All parties should be fully prepared to argue any discovery motion on the date that it is presented. The Court most often will rule on discovery motions after hearing argument at the motion call and without further briefing (though sometimes it is plain that briefing is needed). If after hearing argument, the Court believes that the motion requires briefing, the Court normally will set an expedited briefing schedule so that the matter can be resolved promptly.
Parties must immediately notify the Court if they are withdrawing (or narrowing) any previously filed discovery motions.
Remember that there is generally no particular sequence in which discovery must occur, and that one party’s failure or inability to respond to discovery will not excuse any other party’s prompt compliance. Remember too that the pendency of a motion, such as a motion to dismiss, does not necessarily operate as a stay of discovery, although very often one or both parties might be justified in asking for a stay.
Judge Chang sets realistic discovery deadlines at the initial status hearing, based on a close review of the pleadings and the initial status report. The parties must issue discovery and respond to discovery as needed to meet the discovery deadlines, which means planning ahead so that there is no last-minute scramble as the deadline approaches.

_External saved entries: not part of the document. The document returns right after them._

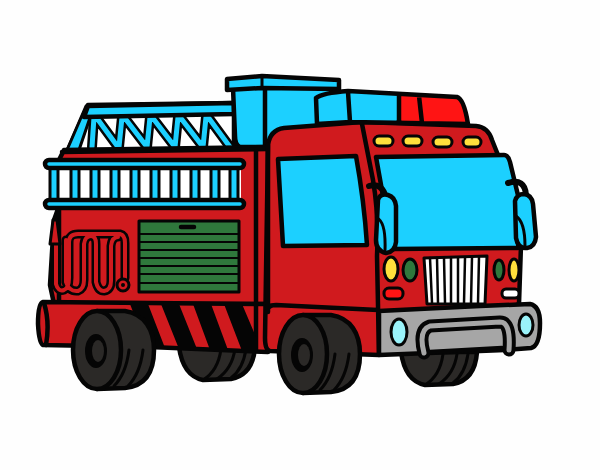
<!DOCTYPE html>
<html lang="en">
<head>
<meta charset="utf-8">
<title>Fire engine</title>
<style>
:root{--paper:#fefefe;--ink:#050505;--red:#d01a1e;--bright:#ff1414;--blue:#1cd0ff;--pale:#9af3fa;--green:#2f783c;--yellow:#ffe03c;--grey:#a6a6a6;--tyre:#2b2927}
html,body{margin:0;background:var(--paper);overflow:hidden}
svg{display:block;width:600px;height:470px}
.line{stroke:var(--ink);stroke-width:4.5;stroke-linejoin:round;stroke-linecap:round;fill:none}
.thin{stroke-width:3}
.red{fill:var(--red)}.bright{fill:var(--bright)}.blue{fill:var(--blue)}.pale{fill:var(--pale)}
.green{fill:var(--green)}.yellow{fill:var(--yellow)}.grey{fill:var(--grey)}.tyre{fill:var(--tyre)}
.white{fill:#fff}.ink{fill:var(--ink)}
.hose-edge{fill:none;stroke:var(--ink);stroke-width:9;stroke-linecap:round}
.hose{fill:none;stroke:var(--red);stroke-width:4;stroke-linecap:round}
</style>
</head>
<body>
<svg viewBox="0 0 600 470" role="img" aria-label="Cartoon red fire engine with blue ladders">
<defs>
  <g id="wheel">
    <path class="line tyre" d="M0-39H28C48-36 57-20 57 0C57 22 48 36 28 38L0 39Z"/>
    <path class="line thin" d="M17 36Q29 24 32 0M31 36Q43 24 46 0"/>
    <ellipse class="line tyre" rx="24" ry="39"/>
    <ellipse class="ink" cx="-1" cy="1" rx="11" ry="17"/>
    <ellipse class="tyre" cx="1" cy="1" rx="6" ry="11"/>
  </g>
  <g id="far-wheel">
    <path class="line tyre" d="M0 0H76Q74 28 52 32L24 33Q4 29 0 0Z"/>
    <path class="line thin" d="M24 33Q39 24 42 2M38 32Q53 22 56 2M52 31Q64 22 67 2"/>
  </g>
  <g id="rung"><rect class="blue" x="-4" y="168" width="8" height="33"/><path class="line thin" d="M-4 168V201M4 168V201"/></g>
</defs>

<g id="far-wheels">
  <use href="#far-wheel" x="179" y="347"/>
  <use href="#far-wheel" x="401" y="352"/>
</g>

<g id="roof-ladder">
  <path class="line white" d="M68 150L88 105L234 103V150Z"/>
  <path class="line blue thin" d="M67 150L86 106H94L79 150Z"/>
  <path class="line" style="stroke-width:10" d="M94 117L92 147M96 117L118 147M122 117L119 147M124 117L147 147M150 117L147 147M152 117L175 147M178 117L175 147M180 117L203 147M206 117L203 147M208 117L230 147"/>
  <path class="line" style="stroke:var(--blue);stroke-width:5" d="M94 117L92 147M96 117L118 147M122 117L119 147M124 117L147 147M150 117L147 147M152 117L175 147M178 117L175 147M180 117L203 147M206 117L203 147M208 117L230 147"/>
  <path class="line blue" d="M88 106L234 103V114L84 117Z"/>
</g>

<g id="equipment-box">
  <path class="line blue" d="M233 88L265 87L334 87V128L268 147H240Q235 145 235 136Z"/>
  <path class="line" d="M265 88V145"/>
  <path class="line blue" d="M227 79L262 76L339 80V89L262 88L227 90Z"/>
  <path class="line thin" d="M262 76V88"/>
</g>

<g id="rear-body">
  <path class="line red" d="M64 150L268 147V304H54L50 285L54 220L59 206V160Z"/>
  <path class="line" d="M62 152L268 149M59 163V300"/>
  <path class="line red" d="M43 302L268 304V352L150 347L43 345Q39 344 38 324Q38 303 43 302Z"/>
  <path class="line" d="M44 303Q50 322 46 345M256 150V350"/>
  <path class="ink" d="M130 304H148L165 348H147ZM161 304H179L197 349H179ZM193 304H211L228 350H210ZM224 304H242L256 337V351H242Z"/>
</g>

<g id="side-ladder">
  <rect class="white" x="50" y="166" width="191" height="36"/>
  <use href="#rung" x="54"/><use href="#rung" x="75"/><use href="#rung" x="95"/><use href="#rung" x="115"/><use href="#rung" x="135"/><use href="#rung" x="155"/><use href="#rung" x="175"/><use href="#rung" x="195"/><use href="#rung" x="215"/><use href="#rung" x="234"/>
  <rect class="line blue" x="45" y="160" width="199" height="8" rx="4"/>
  <rect class="line blue" x="45" y="200" width="199" height="8" rx="4"/>
</g>

<g id="shutter">
  <rect class="line green thin" x="139" y="221" width="100" height="71"/>
  <path class="line" style="stroke-width:2" d="M140 234H238M140 242H238M140 250H238M140 258H238M140 266H238M140 274H238M140 283H238"/>
  <path class="line" d="M181 227H194"/>
</g>

<g id="fire-hose">
  <path class="hose-edge" d="M56 245V284Q58 292 64 290Q69 288 69 278V242Q69 234 78 234H120Q125 235 125 243V278M66 240V282Q69 292 78 291Q84 289 84 280V244Q85 236 91 236Q96 236 96 244V282Q98 291 104 291Q111 290 111 281V246Q112 237 118 237"/>
  <path class="hose" d="M56 245V284Q58 292 64 290Q69 288 69 278V242Q69 234 78 234H120Q125 235 125 243V278M66 240V282Q69 292 78 291Q84 289 84 280V244Q85 236 91 236Q96 236 96 244V282Q98 291 104 291Q111 290 111 281V246Q112 237 118 237"/>
  <circle class="line red thin" cx="123" cy="285" r="6"/><circle class="ink" cx="123" cy="285" r="2"/>
  <path class="line red thin" d="M53 220H57L60 244H50Z"/>
</g>

<g id="cab">
  <path class="line red" d="M268 145Q270 130 284 128L362 122L476 126Q488 127 492 140L512 190L521 245L519 304L379 355L270 351Q265 350 265 338Z"/>
  <path class="line" d="M362 124L373 180Q379 215 377 256L379 354M268 145V312M267 312Q267 305 276 305L378 310"/>
  <path class="line blue" d="M278 159L356 156Q364 200 367 245L283 246Z"/>
  <path class="line blue" d="M376 157L504 155Q508 155 510 162L522 212L518 248L392 249L385 207Z"/>
  <g class="line yellow thin">
    <rect class="yellow" x="374" y="136" width="19" height="10" rx="5"/>
    <rect class="yellow" x="403" y="136" width="19" height="10" rx="5"/>
    <rect class="yellow" x="433" y="137" width="19" height="10" rx="5"/>
    <rect class="yellow" x="463" y="137" width="18" height="10" rx="5"/>
  </g>
</g>

<g id="light-bar">
  <path class="blue" d="M316 98Q322 93 348 91L400 94V123L350 122L316 125Z"/>
  <path class="bright" d="M399 94L457 97Q464 99 468 124L399 123Z"/>
  <path class="line" d="M317 124L316 98Q322 93 348 91L457 97Q464 99 468 124L350 122ZM348 92L350 122M399 95V122M419 96L422 123"/>
</g>

<g id="grille">
  <path class="line white thin" d="M424 258L487 256L485 304H427Z"/>
  <path class="line" style="stroke-width:2.5" d="M430 258L432 303M437 258L438 303M444 258L445 303M451 258V303M458 258V303M465 258L464 303M472 257L471 303M479 257L478 303"/>
</g>

<g id="front-lamps">
  <ellipse class="line yellow thin" cx="391" cy="269" rx="7" ry="12"/>
  <ellipse class="line green thin" cx="410" cy="270" rx="7" ry="11"/>
  <ellipse class="line green thin" cx="499" cy="270" rx="5" ry="10"/>
  <ellipse class="line yellow thin" cx="514" cy="270" rx="5" ry="11"/>
  <rect class="line bright thin" x="384" y="288" width="19" height="11" rx="5"/>
  <rect class="line white thin" x="502" y="289" width="17" height="9" rx="4"/>
</g>

<g id="bumper">
  <path class="line grey" d="M379 311L480 306L530 304Q540 306 540 323Q540 346 531 348L505 350L379 355Z"/>
  <path class="line" style="stroke-width:13" d="M424 353Q418 330 430 326L500 322Q511 322 509 350"/>
  <path class="line" style="stroke:var(--grey);stroke-width:5" d="M424 353Q418 330 430 326L500 322Q511 322 509 350"/>
  <path class="line" d="M430 352L502 348"/>
  <ellipse class="line pale thin" cx="399" cy="332" rx="8" ry="13"/>
  <ellipse class="line pale thin" cx="526" cy="325" rx="7" ry="11"/>
</g>

<g id="mirrors">
  <path class="line" style="stroke-width:6" d="M369 186Q382 182 386 198M508 183Q525 178 526 195"/>
  <path class="line blue" d="M378 200Q380 193 388 195Q395 197 396 206V242Q395 252 386 253Q376 251 376 240Z"/>
  <path class="line blue" d="M515 201Q517 194 524 194Q532 195 533 204L536 237Q535 247 527 248Q518 249 516 238Z"/>
  <path class="line thin" d="M377 218Q386 222 385 250M516 216Q525 222 525 246"/>
</g>

<g id="near-wheels">
  <use href="#wheel" x="97" y="350"/>
  <use href="#wheel" x="303" y="354"/>
</g>
</svg>
</body>
</html>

Judge Chang generally does not set a case for trial until it is really ready for trial (that is, all discovery is done, dispositive motions denied, and settlement efforts exhausted). That means that the parties get a real trial date, not a placeholder, which allows the parties and witnesses to better plan and allows the Court’s trial calendar to be a real one, with no double-booking, very rare continuances, and very rare last-minute settlements. The important consequence is that Judge Chang’s trial calendar is rarely occupied very far into the future, because the trial calendar contains only real trial dates, so the parties can get a faster, real trial date when the case is ready to go. It also means, however, that the parties should be alert that the “there is no trial date” excuse to extend discovery is not persuasive to Judge Chang.
Limit on the Number of Requests to Admit
The Court sets a limit of 25 requests to admit, under Federal Rule of Civil Procedure 36, per side. Per “side” means parties represented by the same counsel.